The total number of Mexicans residing in the US, with and without authorization, was 11.7 million in 2014, down from the peak of 12.8 million in 2007.[16] The drop is primarily the result of the decrease in the number of unauthorized migrants—which make up 48% of the Mexican population in the US in 2014, down from 54% in 2007.[16]


  1. ^ "Record 61 million immigrants in U.S., 15.7 million illegally". Retrieved December 27, 2016. 
  2. ^ "U.S. illegal immigrant population falls below 11 million, continuing nearly decade-long decline, report says". January 20, 2016. Retrieved December 27, 2016. 

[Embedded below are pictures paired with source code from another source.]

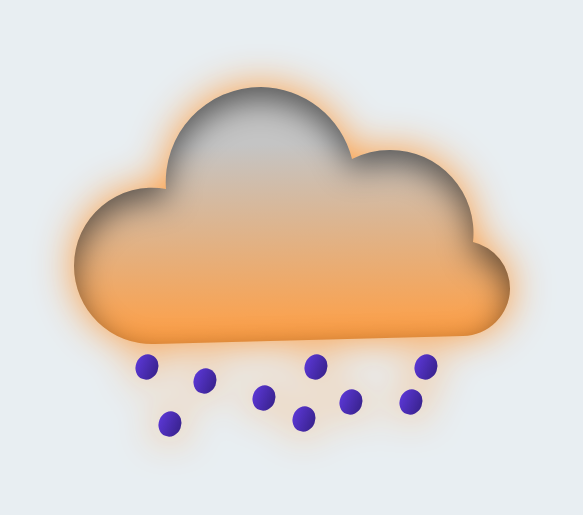
<!DOCTYPE html>
<html lang="en">
<head>
<meta charset="utf-8">
<title>Rain cloud</title>
<style>
:root {
  --sky: #e8eef2;
  --cloud-top: #c4c4c4;
  --cloud-bottom: #ff9f45;
  --glow: #ff9836;
  --shade: #000;
  --drop-light: #5936d2;
  --drop-dark: #3a2390;
}
html, body { margin: 0; width: 583px; height: 515px; overflow: hidden; background: var(--sky); }
svg { display: block; }
.cloud-start { stop-color: var(--cloud-top); }
.cloud-end { stop-color: var(--cloud-bottom); }
.drop-start { stop-color: var(--drop-light); }
.drop-end { stop-color: var(--drop-dark); }
.glow-color { flood-color: var(--glow); flood-opacity: .95; }
.shade-color { flood-color: var(--shade); flood-opacity: .56; }
</style>
</head>
<body>
<svg width="583" height="515" viewBox="0 0 583 515" role="img" aria-label="Glowing orange and grey cloud with purple raindrops">
  <defs>
    <linearGradient id="cloud-fill" gradientUnits="userSpaceOnUse" x1="288" y1="144" x2="292" y2="338">
      <stop class="cloud-start" offset="0"/>
      <stop class="cloud-end" offset="1"/>
    </linearGradient>
    <linearGradient id="drop-fill" x1="0" y1="0" x2="1" y2="0">
      <stop class="drop-start" offset="0"/>
      <stop class="drop-end" offset="1"/>
    </linearGradient>
    <filter id="glow" filterUnits="userSpaceOnUse" x="0" y="0" width="583" height="515" color-interpolation-filters="sRGB">
      <feGaussianBlur in="SourceAlpha" stdDeviation="20" result="halo"/>
      <feFlood class="glow-color"/>
      <feComposite in2="halo" operator="in" result="tint"/>
      <feMerge>
        <feMergeNode in="tint"/>
        <feMergeNode in="SourceGraphic"/>
      </feMerge>
    </filter>
    <filter id="inner-shade" filterUnits="userSpaceOnUse" x="0" y="0" width="583" height="515" color-interpolation-filters="sRGB">
      <feFlood class="shade-color"/>
      <feComposite in2="SourceAlpha" operator="out"/>
      <feGaussianBlur stdDeviation="16"/>
      <feOffset dy="12"/>
      <feComposite in2="SourceAlpha" operator="in" result="shade"/>
      <feMerge>
        <feMergeNode in="SourceGraphic"/>
        <feMergeNode in="shade"/>
      </feMerge>
    </filter>
    <ellipse id="drop" rx="11.3" ry="12.8" transform="rotate(22)" fill="url(#drop-fill)"/>
  </defs>

  <g id="weather" filter="url(#glow)">
    <path id="cloud" filter="url(#inner-shade)" fill="url(#cloud-fill)"
      d="M155 344A78 78 0 0 1 74 266A78 78 0 0 1 166 189A95 95 0 0 1 261 87A95 95 0 0 1 352 159A83 83 0 0 1 390 150A83 83 0 0 1 473 242A48 48 0 0 1 510 289A48 48 0 0 1 463 336Z"/>
    <g id="rain">
      <use href="#drop" x="147" y="367"/>
      <use href="#drop" x="205" y="381"/>
      <use href="#drop" x="170" y="424"/>
      <use href="#drop" x="264" y="398"/>
      <use href="#drop" x="316" y="367"/>
      <use href="#drop" x="304" y="419"/>
      <use href="#drop" x="351" y="402"/>
      <use href="#drop" x="411" y="402"/>
      <use href="#drop" x="426" y="367"/>
    </g>
  </g>
</svg>
</body>
</html>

  3. ^ a b "5 facts about illegal immigration in the U.S.". November 3, 2016. Retrieved December 27, 2016. 
  4. ^ Jeffrey S. Passel (June 2005). "Unauthorized Migrants: Numbers and Characteristics" (PDF). Pew Hispanic Center. p. 7. 
  5. ^ MICHAEL HOEFER; CHRISTOPHER CAMPBELL; NANCY RYTINA (January 2015). "Estimates of the Unauthorized Immigrant Population Residing in the United States: May 2006" (PDF). US Department of Homeland Security, Office of Immigration Statistics, Policy Directorate. 
  6. ^ a b c d Bialik, Carl (May 8, 2010). "In Counting Illegal Immigrants, Certain Assumptions Apply". Retrieved December 27, 2016 – via Wall Street Journal. 
  7. ^ "Unauthorized immigrant population stable for half a decade". Pew Research Center. September 21, 2016. Retrieved November 10, 2016. 
  8. ^ a b c PEW 2005, p. 1
  9. ^ Steven Malanga (Summer 2006). "How Unskilled Immigrants Hurt Our Economy". 
  10. ^ a b "Gauging Illegal Immigration Numbers". Retrieved December 27, 2016. 
  11. ^ DONALD L. BARLETT; James B. Steele (September 20, 2004). "Who Left the Door Open?". Time. p. 5. 
  12. ^ Sources:
    * Banco de Mexico
    ** Bear Stern's investigators
    ***PEW 2005[not in citation given]
  13. ^ BearStearnsStudy.pdf
  14. ^ "CPSS-WB General Principles for International Remittances Services: The Point of View of Authorities: Banco de México" (PDF). The World Bank. May 2006. 
  15. ^ Preston, Julia (July 31, 2008). "Decline Seen in Numbers of People Here Illegally". The New York Times. Retrieved May 5, 2010. 
  16. ^ a b c d Gonzalez-Barrera, Ana. "More Mexicans Leaving Than Coming to the U.S.". Pew Research Center. Retrieved August 4, 2016. 
  17. ^ Jeffrey S. Passel (March 7, 2006). "Pew Hispanic Center: "The Size and Characteristics of the Unauthorized Migrant Population in the U.S. - Estimates Based on the March 2005 Current Population Survey"" (PDF). The Mexican-born population in the United States, including both legal and unauthorized migrants, grew by about 500,000 people a year for the past decade. Of the Mexican migrants in the U.S. less than 10 years, the Pew Hispanic Center estimates that approximately 80 to 85% are unauthorized 

External links[edit]